Osteopontin (OPN) is a cytokine first identified as early T-cell activation marker 1 and appears to be a first responder in the inflammatory cascade in T-cells. OPN is also expressed by other cell types including macrophages. Interestingly, OPN is upregulated in several neurodegenerative disorders including HIV-associated neurocognitive disorder (HAND), suggesting that there may be shared molecular mechanisms leading to OPN dysregulation. However, the role of OPN in these pathogenic processes is not understood.
We recently showed that in HIV-associated neurocognitive disorder, OPN is elevated not only in microglia and macrophages in the brain, but also in cortical neurons.

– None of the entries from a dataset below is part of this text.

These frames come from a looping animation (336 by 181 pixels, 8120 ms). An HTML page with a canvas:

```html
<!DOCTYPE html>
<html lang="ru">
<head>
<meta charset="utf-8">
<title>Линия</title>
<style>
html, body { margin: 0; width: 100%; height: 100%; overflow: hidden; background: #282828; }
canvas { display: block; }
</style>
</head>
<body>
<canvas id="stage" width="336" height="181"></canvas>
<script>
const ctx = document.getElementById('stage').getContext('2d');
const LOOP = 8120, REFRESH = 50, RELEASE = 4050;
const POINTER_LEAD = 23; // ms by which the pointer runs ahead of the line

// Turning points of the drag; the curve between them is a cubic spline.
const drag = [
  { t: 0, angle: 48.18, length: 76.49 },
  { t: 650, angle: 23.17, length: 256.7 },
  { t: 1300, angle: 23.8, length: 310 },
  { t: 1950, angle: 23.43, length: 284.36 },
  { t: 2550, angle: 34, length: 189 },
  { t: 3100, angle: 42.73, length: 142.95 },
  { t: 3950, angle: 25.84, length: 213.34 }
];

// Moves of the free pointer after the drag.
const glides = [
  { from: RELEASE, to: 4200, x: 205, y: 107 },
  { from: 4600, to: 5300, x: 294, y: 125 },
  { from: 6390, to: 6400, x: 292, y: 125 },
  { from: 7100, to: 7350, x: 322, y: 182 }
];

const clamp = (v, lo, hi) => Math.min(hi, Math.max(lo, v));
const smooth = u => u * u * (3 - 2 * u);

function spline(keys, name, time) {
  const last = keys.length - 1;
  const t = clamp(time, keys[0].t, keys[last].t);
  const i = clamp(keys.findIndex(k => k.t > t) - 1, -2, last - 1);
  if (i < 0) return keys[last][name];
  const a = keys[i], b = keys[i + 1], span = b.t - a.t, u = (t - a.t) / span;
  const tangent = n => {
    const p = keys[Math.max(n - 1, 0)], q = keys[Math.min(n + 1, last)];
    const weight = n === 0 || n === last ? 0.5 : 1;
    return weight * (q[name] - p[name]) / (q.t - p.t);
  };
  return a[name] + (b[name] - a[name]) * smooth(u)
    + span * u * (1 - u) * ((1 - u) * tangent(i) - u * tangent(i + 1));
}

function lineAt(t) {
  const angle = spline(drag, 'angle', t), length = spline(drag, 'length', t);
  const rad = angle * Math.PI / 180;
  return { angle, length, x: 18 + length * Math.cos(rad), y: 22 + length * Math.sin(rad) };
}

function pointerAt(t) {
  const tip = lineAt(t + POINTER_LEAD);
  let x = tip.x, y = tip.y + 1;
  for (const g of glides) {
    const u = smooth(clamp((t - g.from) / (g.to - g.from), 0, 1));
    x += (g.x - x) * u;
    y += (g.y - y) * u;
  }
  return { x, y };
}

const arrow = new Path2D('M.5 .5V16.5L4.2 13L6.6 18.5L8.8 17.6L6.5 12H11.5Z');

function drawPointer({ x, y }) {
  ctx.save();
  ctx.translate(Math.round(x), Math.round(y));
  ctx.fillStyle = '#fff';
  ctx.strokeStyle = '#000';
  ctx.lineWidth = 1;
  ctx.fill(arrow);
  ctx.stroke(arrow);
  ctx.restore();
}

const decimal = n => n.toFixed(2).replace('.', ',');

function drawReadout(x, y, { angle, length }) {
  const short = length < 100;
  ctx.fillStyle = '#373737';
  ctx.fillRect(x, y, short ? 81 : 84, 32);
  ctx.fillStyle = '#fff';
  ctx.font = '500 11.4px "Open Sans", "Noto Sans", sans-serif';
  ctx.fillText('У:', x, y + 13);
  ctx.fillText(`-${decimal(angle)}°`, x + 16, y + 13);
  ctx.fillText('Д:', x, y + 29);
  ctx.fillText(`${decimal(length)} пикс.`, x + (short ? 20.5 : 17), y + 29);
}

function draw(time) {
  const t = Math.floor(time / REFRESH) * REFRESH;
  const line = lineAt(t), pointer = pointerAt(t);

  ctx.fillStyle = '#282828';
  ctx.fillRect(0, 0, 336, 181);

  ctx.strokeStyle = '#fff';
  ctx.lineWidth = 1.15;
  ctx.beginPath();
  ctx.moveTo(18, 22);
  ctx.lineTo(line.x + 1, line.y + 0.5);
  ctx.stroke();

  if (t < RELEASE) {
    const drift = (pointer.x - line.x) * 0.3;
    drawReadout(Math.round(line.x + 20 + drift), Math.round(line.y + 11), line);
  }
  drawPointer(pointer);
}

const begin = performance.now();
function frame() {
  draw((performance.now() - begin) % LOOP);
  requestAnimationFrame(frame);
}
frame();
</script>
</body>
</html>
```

These findings suggests that OPN signaling persists in a chronic fashion with the severity of impairment. The long-term impact of excess OPN in the brain is currently not known. We are using in vitro culture models to investigate the impact of OPN levels on HIV-mediated neurotoxicity. We aim to use more physiologically relevant mouse models for HIV infection to determine the contribution of OPN signaling in HIV-induced neuronal injury. Additionally, through in vivo and in vitro studies and the use of autopsy tissues, we aim to identify the signaling pathways within cells of the CNS which are regulated by OPN and play a critical role in the disorder.
We also showed that OPN stimulates HIV replication in macrophages through pathways dependent on the transcription factor NF-kappaB. We are identifying the important genes and signal transduction circuits which lie upstream to uncover the molecular mechanisms by which OPN stimulates HIV replication and persistence in macrophages.